What it is I believe is the moment we see that the whole story is about power and control on every level. And I believe that is where the experience begins for the broker. When to listen, how that feels, when to listen, and slowly move through the process mending and smoothing and yes, sometimes very quickly, to catch a falling plate. It is the experience that comes, the doing and undoing, the feeling, the catch as you walk across a floor, smell a familiar smell, see the angle of a crack. We are not experts in other fields but we are experienced in our world, with our paints or mallet or pen as the artist, the broker.

Lynnsy Logue, The Real Estate Lady ®

Monday, February 29, 2016

Chuck Graham.And then we do the numbers…

I have a friend who has a bird’s eye view of our market.
More importantly he speaks in numbers, has a working relationship with statistics and he assembles data with the deft strokes of an accomplished and applauded artist. He is the architect of  happening, past, present and future. His name is Chuck Graham.

About Chuck: As the principal of Newton Graham Consultants, Chuck directs all integrated marketing communication, feasibility and marketing assignments, as well as general management consulting in the areas of strategy development, organizational structuring, control systems and financial management.

Chuck Graham
I am fortunate enough to have permission to share on my websites, his quarterly reports. I have snipped the latest from the fourth quarter of 2015 pertaining to condominiums and town homes.
So I lifted portions  to give you a glimpse.
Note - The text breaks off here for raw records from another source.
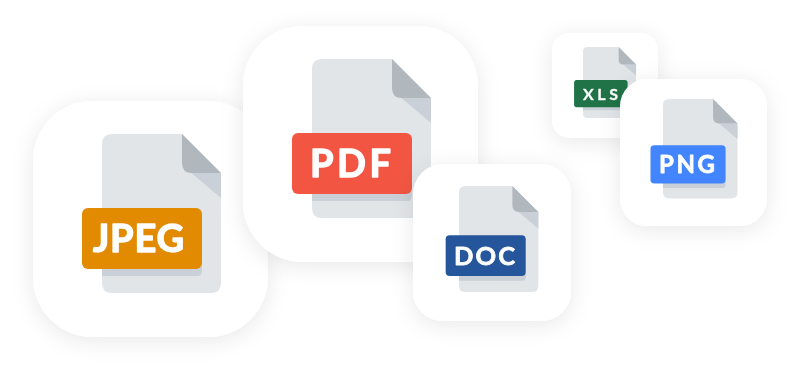
<!DOCTYPE html>
<html lang="en">
<head>
<meta charset="utf-8">
<title>File format cards</title>
<style>
:root {
  --card: #ffffff;
  --page: #e1e5e8;
  --page-shade: #c9d0d7;
  --fold: #b0b7bd;
  --jpeg: #e28a00;
  --pdf: #f25642;
  --doc: #25559a;
  --xls: #207347;
  --png: #4384ff;
}
html, body { margin: 0; background: var(--card); overflow: hidden; }
svg { display: block; }
.card { fill: var(--card); filter: url(#card-shadow); }
.page { fill: var(--page); }
.shade { fill: var(--page-shade); }
.fold { fill: var(--fold); }
.format {
  font-family: Lato, "Open Sans", sans-serif;
  font-weight: 700;
  fill: var(--card);
  stroke: var(--card);
  stroke-linejoin: round;
}
.large { font-size: 38px; stroke-width: 1.4; }
.medium { font-size: 25.5px; stroke-width: 0.8; }
.regular { font-size: 24px; stroke-width: 0.8; }
.small { font-size: 16px; stroke-width: 0.4; }
</style>
</head>
<body>
<svg width="800" height="377" viewBox="0 0 800 377" role="img" aria-label="Cards for JPEG, PDF, DOC, XLS and PNG files">
  <defs>
    <filter id="card-shadow" x="-30%" y="-30%" width="160%" height="160%">
      <feDropShadow dx="0" dy="4" stdDeviation="11" flood-color="#000000" flood-opacity="0.09"/>
    </filter>
    <g id="file">
      <path class="page" d="M10 0H80L119 39V149Q119 159 109 159H10Q0 159 0 149V10Q0 0 10 0Z"/>
      <path class="shade" d="M87 37L119 64V39H92Z"/>
      <path class="fold" d="M80 0L119 39H90Q80 39 80 29Z"/>
      <path class="shade" d="M0 130H100V137Q100 142 95 142H0Z"/>
      <rect x="-20" y="74" width="120" height="61" rx="6"/>
    </g>
  </defs>

  <g id="jpeg-card">
    <rect class="card" x="33" y="101" width="235" height="236" rx="60"/>
    <use href="#file" transform="translate(102 134)" fill="var(--jpeg)"/>
    <text class="format large" x="93" y="252" textLength="91">JPEG</text>
  </g>

  <g id="pdf-card">
    <rect class="card" x="243" y="26" width="235" height="236" rx="60"/>
    <use href="#file" transform="translate(312 59)" fill="var(--pdf)"/>
    <text class="format large" x="310" y="177" textLength="81">PDF</text>
  </g>

  <g id="doc-card">
    <rect class="card" x="413" y="164" width="158" height="157" rx="30"/>
    <use href="#file" transform="translate(459 186) scale(0.667)" fill="var(--doc)"/>
    <text class="format medium" x="454" y="264.5" textLength="61">DOC</text>
  </g>

  <g id="xls-card">
    <rect class="card" x="552" y="33" width="106" height="105" rx="18"/>
    <use href="#file" transform="translate(583 47) scale(0.446)" fill="var(--xls)"/>
    <text class="format small" x="583" y="99.5" textLength="35">XLS</text>
  </g>

  <g id="png-card">
    <rect class="card" x="620" y="79" width="147" height="147" rx="27"/>
    <use href="#file" transform="translate(663 99) scale(0.626)" fill="var(--png)"/>
    <text class="format regular" x="659" y="173" textLength="56">PNG</text>
  </g>
</svg>
</body>
</html>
Chuck is a regular contributor to


Charlotte’s total condominium (existing and new) closings reached 2,282; 90% over the trough, but only 48% of the previous peak.  Median total prices reached $170,000; 13% over the trough, but only 97% of the previous peak.
Charlotte’s existing condominium closings reached 2,199; 152% over the trough, but only 79% of the previous peak.  Median existing prices reached $168,000; up 20% over the trough and 17% over the previous peak.
Charlotte’s new condominium closings reached 83; still reaching for the trough and only 4% of the previous peak.  New median prices reached $312,000; 73% greater than the trough but only 18% greater than the previous peak.
There were no condominium permits!
Charlotte’s total townhouse (existing and new) closings totaled 2,684; 107% greater than the trough and 59% of the previous peak.  Median prices reached $147,500; 3% greater than the trough, and 95% of the previous peak.
Charlotte’s existing townhouse closings reached 2,109; 245% better than the trough, and 21% better than the previous peak.  Median prices reached $137,000; 16% better than the trough and 6% better than the previous peak.
Charlotte’s new townhouse closings only reached 575, still reaching for the trough and only 20% of the previous peak.  Median prices reached $179,500; up 13% over the trough and 99% of the previous peak.
Townhouse permits reached 1,100; 73% better than the trough but only 21% of the previous peak.